Strategic risk in the new era: a response to Paul Dibb and Richard Brabin-Smith
20 Nov 2017|

Paul Dibb and Richard Brabin-Smith have written a significant ASPI paper that may well mark a turning point in Australia’s efforts to adapt to the new strategic circumstances we confront in Asia. That policymakers of their status and experience now acknowledge that China’s rise requires big changes in Australia’s defence policy suggests that we are indeed, and at last, making progress towards a serious debate about our strategic future.

Dibb and Brabin-Smith analyse our situation using the concepts of ‘warning time’ and ‘expansion base’ which were most fully elaborated in the 1987 Defence White Paper. They argue that only recent events—even since the 2016 White Paper—have given grounds for deciding that we’re now in warning time as it was then conceived. But in fact the indicators and warnings go back much further than that. They were clear at the time of the 2009 White Paper, as that deeply flawed but perceptive document half-acknowledged, and plain enough even a decade before that.

But more importantly, I’m not sure that the 1987 conceptual framework is very relevant today. Warning time ceased to play a major role in defence policy in the 1990s, and was explicitly repudiated in the 2000 White Paper (paragraphs 6.36–6.38). We would have to venture deep into the airless crypts of defence-planning theology to explain in full detail why that happened, but the key reason was that by 2000 we had stepped quietly away from the ‘defence of Australia’ focus within which the warning time/expansion base had evolved.

As we have given higher priority to operations beyond the defence of Australia, we have slid back to depending on America for the defence of Australia itself, especially as it became less unthinkable that we might face a threat from a major Asian power more formidable than Indonesia. The concept of self-reliance faded away, until it almost disappeared completely from the 2016 White Paper. The more our defence policy has focused on China, the further we have stepped away from self-reliance.

So the defence policy we have today is much further from the policy of 1987 than Dibb and Brabin-Smith suggest. It is indeed much closer to the ‘forward defence’ policy of the pre-Vietnam era.

Plainly the credibility of this policy depends on our confidence that America will always be there for us. Dibb and Brabin-Smith barely touch on that question, but it is absolutely central to our current defence-policy predicament.

Despite China’s increasing power and ambition, our current policy would be quite workable if we could be sure that America was going to remain in Asia as the region’s leading strategic power and Australia’s protector. That’s because it would both reduce the chances of a Chinese attack on Australia and reduce the demands on the ADF in dealing with such an attack if it nonetheless occurred.

That’s why our political leaders are so eager to assure us that this is the case. But the evidence is now inescapably clear that they’re wrong. America’s position in Asia is collapsing fast, and not just because of Donald Trump.

The big question is therefore whether, and if so how, Australia can prepare to defend itself and its vital strategic interests from China without America’s support. Our problem isn’t just that we have run into warning time, but that we have run out of allies.

So what should we do? If, as Dibb and Brabin-Smith imply, we should reinstate self-reliance and aim to build forces that can defend us against China independently, just as we aimed to do against Indonesia in the old days, then we have a very big task ahead.

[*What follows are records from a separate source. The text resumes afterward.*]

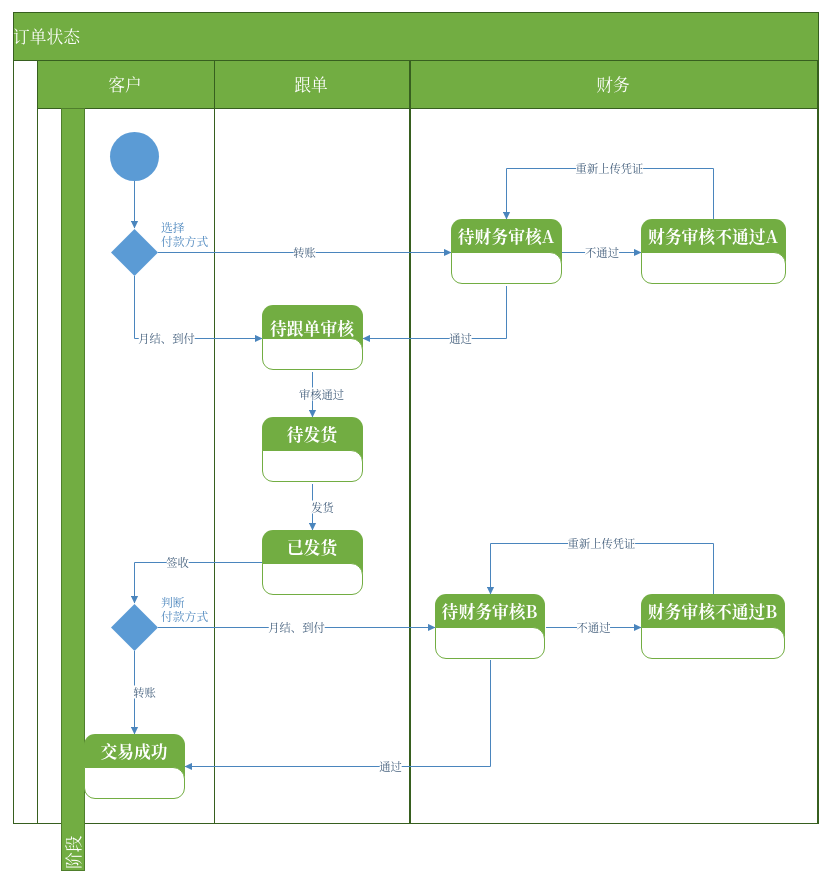
<!DOCTYPE html>
<html lang="zh-CN">
<head>
<meta charset="utf-8">
<title>订单状态</title>
<style>
:root {
  --green: #72ad42;
  --green-dark: #375f1f;
  --blue: #5b9bd5;
  --line: #4a85bd;
  --label: #3f5b79;
  --white: #fff;
}
* { box-sizing: border-box; margin: 0; padding: 0; }
html, body { width: 831px; height: 884px; overflow: hidden; background: var(--white); }
body { font-family: "Noto Serif CJK SC", "Noto Serif", serif; }
.diagram { position: relative; width: 831px; height: 884px; overflow: hidden; }

.swimlanes {
  position: absolute; left: 13px; top: 12px; width: 806px; height: 812px;
  display: grid; grid-template-columns: 23px 177px 195px 1fr; grid-template-rows: 47px 48px 1fr;
  border: 1px solid var(--green-dark);
}
.swimlanes > * { font-size: 16.8px; font-weight: 400; line-height: 1; }
.title {
  grid-column: 1 / -1; display: flex; align-items: center; text-indent: -1px;
  background: var(--green); color: var(--white);
}
.gutter { grid-row: 2 / 4; border-top: 1px solid var(--green-dark); }
.lane-name {
  display: flex; align-items: center; justify-content: center; padding-right: 2px;
  background: var(--green); color: var(--white);
  border: solid var(--green-dark); border-width: 1px 0 0 1px;
}
.lane { border: solid var(--green-dark); border-width: 1px 0 0 1px; }
.wide { border-left-width: 2px; border-right-width: 1px; }

.phase {
  position: absolute; left: 61px; top: 108px; width: 24px; height: 763px;
  display: flex; align-items: center; padding-top: 1px;
  writing-mode: vertical-rl; transform: rotate(180deg);
  background: var(--green); border: 1px solid #4f7f2c; color: var(--white);
  font-size: 16.8px; line-height: 22px; text-orientation: sideways;
}
.phase span { width: 22px; height: 100%; text-align: left; }

.connectors { position: absolute; left: 0; top: 0; }
.connectors .wires { fill: none; stroke: var(--line); stroke-width: 1; }

.decision-text {
  position: absolute; left: 161px; width: 50px;
  color: var(--line); font-size: 11.8px; line-height: 14px; white-space: nowrap;
}

.node {
  position: absolute; width: 101px; height: 65px; border-radius: 11px;
  background: linear-gradient(var(--green), var(--green)) 0 0 / 100% 46px no-repeat;
}
.node h3 {
  height: 33px; padding: 2px 1px 0 0; display: flex; align-items: center; justify-content: center;
  color: var(--white); font-size: 16.8px; font-weight: 700; line-height: 1; white-space: nowrap;
}
.node.low h3 { padding-top: 13px; }
.node .body { height: 32px; background: var(--white); border: 1px solid var(--green); border-radius: 0 12px 11px 11px; }

.label {
  position: absolute; transform: translate(-50%, -50%); height: 13px; line-height: 13px;
  background: var(--white); color: var(--label); font-size: 11.3px; white-space: nowrap;
}
</style>
</head>
<body>
<main class="diagram">
  <section class="swimlanes">
    <h1 class="title">订单状态</h1>
    <div class="gutter"></div>
    <h2 class="lane-name">客户</h2>
    <h2 class="lane-name">跟单</h2>
    <h2 class="lane-name wide">财务</h2>
    <div class="lane"></div>
    <div class="lane"></div>
    <div class="lane wide"></div>
  </section>

  <div class="phase"><span>阶段</span></div>

  <svg class="connectors" width="831" height="884" viewBox="0 0 831 884" aria-hidden="true">
    <defs>
      <marker id="arrow" markerUnits="userSpaceOnUse" markerWidth="8" markerHeight="8" refX="7" refY="4" orient="auto">
        <polygon points="0,0.4 7.5,4 0,7.6" fill="#4a85bd"/>
      </marker>
      <polygon id="decision" points="0,-23.5 23.5,0 0,23.5 -23.5,0" fill="#5b9bd5"/>
    </defs>
    <g class="wires">
      <path marker-end="url(#arrow)" d="M134.5 181V228"/>
      <path marker-end="url(#arrow)" d="M158 252.5H451"/>
      <path marker-end="url(#arrow)" d="M134.5 276V338.5H262"/>
      <path marker-end="url(#arrow)" d="M562 252.5H641"/>
      <path marker-end="url(#arrow)" d="M713.5 219V168.5H506.5V219"/>
      <path marker-end="url(#arrow)" d="M506.5 286V338.5H363"/>
      <path marker-end="url(#arrow)" d="M312.5 372V417"/>
      <path marker-end="url(#arrow)" d="M312.5 484V530"/>
      <path marker-end="url(#arrow)" d="M262 562.5H134.5V603"/>
      <path marker-end="url(#arrow)" d="M158 627.5H435"/>
      <path marker-end="url(#arrow)" d="M546 627.5H641"/>
      <path marker-end="url(#arrow)" d="M713.5 594V543.5H490.5V594"/>
      <path marker-end="url(#arrow)" d="M134.5 651V734"/>
      <path marker-end="url(#arrow)" d="M490.5 660V766.5H185"/>
    </g>
    <circle cx="134.5" cy="156.5" r="24.5" fill="#5b9bd5"/>
    <use href="#decision" x="134.5" y="252.5"/>
    <use href="#decision" x="134.5" y="627.5"/>
  </svg>

  <p class="decision-text" style="top:220px">选择<br>付款方式</p>
  <p class="decision-text" style="top:595px">判断<br>付款方式</p>

  <article class="node" style="left:451px;top:219px;width:111px"><h3>待财务审核A</h3><div class="body"></div></article>
  <article class="node" style="left:641px;top:219px;width:145px"><h3>财务审核不通过A</h3><div class="body"></div></article>
  <article class="node low" style="left:262px;top:305px"><h3>待跟单审核</h3><div class="body"></div></article>
  <article class="node" style="left:262px;top:417px"><h3>待发货</h3><div class="body"></div></article>
  <article class="node" style="left:262px;top:530px"><h3>已发货</h3><div class="body"></div></article>
  <article class="node" style="left:435px;top:594px;width:110px"><h3>待财务审核B</h3><div class="body"></div></article>
  <article class="node" style="left:641px;top:594px;width:144px"><h3>财务审核不通过B</h3><div class="body"></div></article>
  <article class="node" style="left:84px;top:734px"><h3>交易成功</h3><div class="body"></div></article>

  <span class="label" style="left:609.5px;top:168px">重新上传凭证</span>
  <span class="label" style="left:304.5px;top:252px">转账</span>
  <span class="label" style="left:602px;top:252px">不通过</span>
  <span class="label" style="left:166.5px;top:338px">月结、到付</span>
  <span class="label" style="left:460.5px;top:338px">通过</span>
  <span class="label" style="left:321.5px;top:394px">审核通过</span>
  <span class="label" style="left:322.5px;top:507px">发货</span>
  <span class="label" style="left:177.5px;top:562px">签收</span>
  <span class="label" style="left:601.5px;top:543px">重新上传凭证</span>
  <span class="label" style="left:296.5px;top:627px">月结、到付</span>
  <span class="label" style="left:593.5px;top:627px">不通过</span>
  <span class="label" style="left:144.5px;top:692px">转账</span>
  <span class="label" style="left:390.5px;top:766px">通过</span>
</main>
</body>
</html>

They acknowledge that much needs to be done, but they make the task look less intimidating by suggesting that we can still rely on the concept of warning time to defer major investments.

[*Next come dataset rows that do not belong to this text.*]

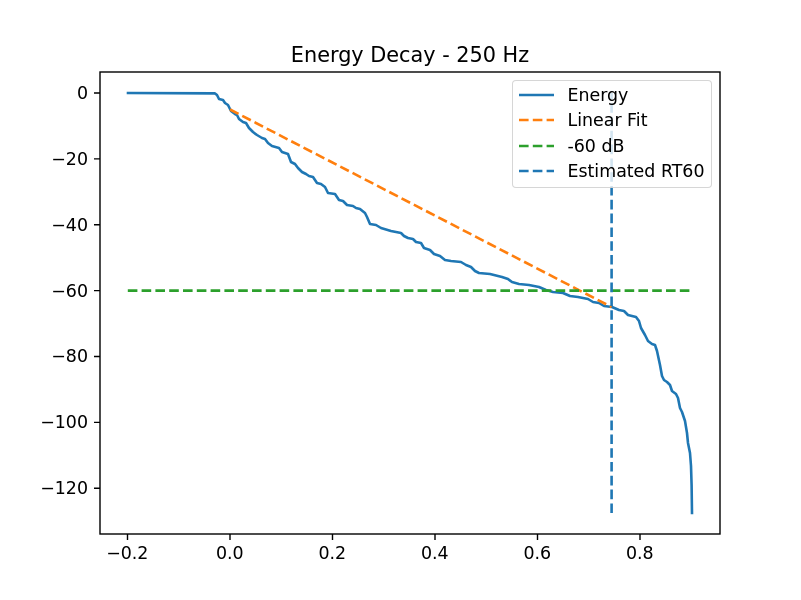
<!DOCTYPE html>
<html lang="en">
<head>
<meta charset="utf-8">
<title>Energy Decay - 250 Hz</title>
<style>
:root {
  --paper: #ffffff;
  --ink: #000000;
  --blue: #1f77b4;
  --orange: #ff7f0e;
  --green: #2ca02c;
  --legend-fill: rgba(255, 255, 255, 0.8);
  --legend-border: rgba(204, 204, 204, 0.8);
}
* { box-sizing: border-box; margin: 0; padding: 0; }
html, body { width: 801px; height: 600px; overflow: hidden; background: var(--paper); }
.chart {
  position: relative;
  width: 801px;
  height: 600px;
  color: var(--ink);
  font: 17.4px/26px "DejaVu Sans", sans-serif;
  white-space: nowrap;
}
.chart-title {
  position: absolute;
  top: 41px;
  left: 100px;
  width: 620px;
  font-size: 20.8px;
  font-weight: 400;
  line-height: 28px;
  text-align: center;
}
.plot { position: absolute; inset: 0; display: block; }
.series { fill: none; stroke-width: 2.6; stroke-linejoin: round; }
.dashed { stroke-dasharray: 9.6 4.2; }
.energy, .rt60 { stroke: var(--blue); }
.energy { stroke-linecap: square; }
.fit { stroke: var(--orange); }
.threshold { stroke: var(--green); }
.frame, .ticks { fill: none; stroke: var(--ink); stroke-width: 1.4; }
.axis { position: absolute; display: grid; list-style: none; }
.axis li { display: flex; align-items: center; }
.axis-y { top: 60px; left: 20px; width: 68px; grid-template-rows: repeat(7, 65.87px); }
.axis-y li { justify-content: flex-end; }
.axis-x { top: 540px; left: 76px; grid-template-columns: repeat(6, 102.5px); }
.axis-x li { justify-content: center; }
.legend {
  position: absolute;
  top: 80px;
  left: 511.5px;
  width: 200px;
  height: 108px;
  padding: 1px 6px;
  display: flex;
  flex-direction: column;
  list-style: none;
  background: var(--legend-fill);
  border: 1.7px solid var(--legend-border);
  border-radius: 4px;
}
.legend li { display: flex; align-items: center; gap: 14px; height: 25.5px; }
.legend svg { width: 35px; height: 4px; flex: none; }
</style>
</head>
<body>
<main class="chart">
  <h1 class="chart-title">Energy Decay - 250 Hz</h1>

  <svg class="plot" width="801" height="600" viewBox="0 0 801 600" role="img" aria-label="Energy decay curve with linear fit, -60 dB threshold and estimated RT60">
    <path class="series energy" d="M128 93L215 93.4L217 95L219 99L223 100L225 103L228 105L231 111L235 114L237 115L239 119L243 122L246 123L249 128L253 132L257 135L262 138L265 139L268 143L272 146L279 148L282 152L288 154L291 162L295 164L298 168L302 172L306 174L309 176L313 177L317 183L321 184L325 187L328 193L335 194L339 200L343 201L347 205L353 206L356 208L360 209L365 213L367 217L370 224L376 225L381 228L391 231L401 233L404 236L408 238L413 239L416 242L421 243L424 248L430 250L434 254L440 256L445 260L451 261L461 262L466 265L471 267L475 271L479 273L490 274L502 277L508 279L512 282L519 284L529 285L539 287L546 290L553 292L563 293L570 296L578 297L588 299L593 302L599 303L604 306L612 307L619 310L624 311L628 315L636 317L639 321L641 328L645 335L648 341L652 344L655 345L657 351L660 365L662 376L664 380L667 382L670 385L672 391L676 394L678 398L680 408L682 412L685 421L687 433L688 443L690 453L691 466L691.6 485L692 513"/>
    <line class="series dashed fit" x1="230" y1="109.5" x2="611.5" y2="307"/>
    <line class="series dashed threshold" x1="127.8" y1="290.6" x2="692" y2="290.6"/>
    <line class="series dashed rt60" x1="611.6" y1="513" x2="611.6" y2="93"/>
    <rect class="frame" x="100" y="72" width="620" height="462"/>
    <path class="ticks" d="M127.5 534v6M230 534v6M332.5 534v6M435 534v6M537.5 534v6M640 534v6M100 93h-6M100 158.9h-6M100 224.7h-6M100 290.6h-6M100 356.5h-6M100 422.4h-6M100 488.2h-6"/>
  </svg>

  <ol class="axis axis-y">
    <li>0</li><li>−20</li><li>−40</li><li>−60</li><li>−80</li><li>−100</li><li>−120</li>
  </ol>
  <ol class="axis axis-x">
    <li>−0.2</li><li>0.0</li><li>0.2</li><li>0.4</li><li>0.6</li><li>0.8</li>
  </ol>

  <ul class="legend">
    <li><svg aria-hidden="true"><line class="series energy" x1="1" y1="2" x2="34" y2="2"/></svg>Energy</li>
    <li><svg aria-hidden="true"><line class="series dashed fit" x1="0" y1="2" x2="35" y2="2"/></svg>Linear Fit</li>
    <li><svg aria-hidden="true"><line class="series dashed threshold" x1="0" y1="2" x2="35" y2="2"/></svg>-60 dB</li>
    <li><svg aria-hidden="true"><line class="series dashed rt60" x1="0" y1="2" x2="35" y2="2"/></svg>Estimated RT60</li>
  </ul>
</main>
</body>
</html>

I’m not sure that’s true. Warning time made perfect sense in relation to Indonesia in the strategic circumstances of the 1980s, but in relation to China today that is less clear. There’s no reason to assume that we would get anything like the warning they assume of an emerging threat.

If we decide that Australia should be able independently to resist a direct attack from a major Asian power like China, then we need to start building the forces to do that right now, not wait for some further warning sign. That’s especially true because it’s now abundantly clear that China’s capability development cycle is a lot shorter than ours.

But before we can do that we need a much clearer idea of what forces we need for this very demanding task. We must think much more seriously about the operations that could most cost-effectively achieve this strategic objective, and about the capabilities that could most cost-effectively undertake them.

Dibb and Brabin-Smith nod in that direction when they talk of developing an anti-access and area denial posture, but that’s where a lot more real work is needed, especially because so much of the investments we’re now committing to—for example, in massive warship programs—make no sense in that kind of posture. The ADF that could defend Australia independently from China would be very different from the ADF today, and the country and economy that could sustain such a force on protracted operations would be very different too —as Dibb and Brabin-Smith acknowledge in relation to things like fuel supplies.

So we still have a long way to go to understand what’s happening to us and what we can do about it. But it makes a big difference that Dibb and Brabin-Smith have now joined the discussion in such a forthright way.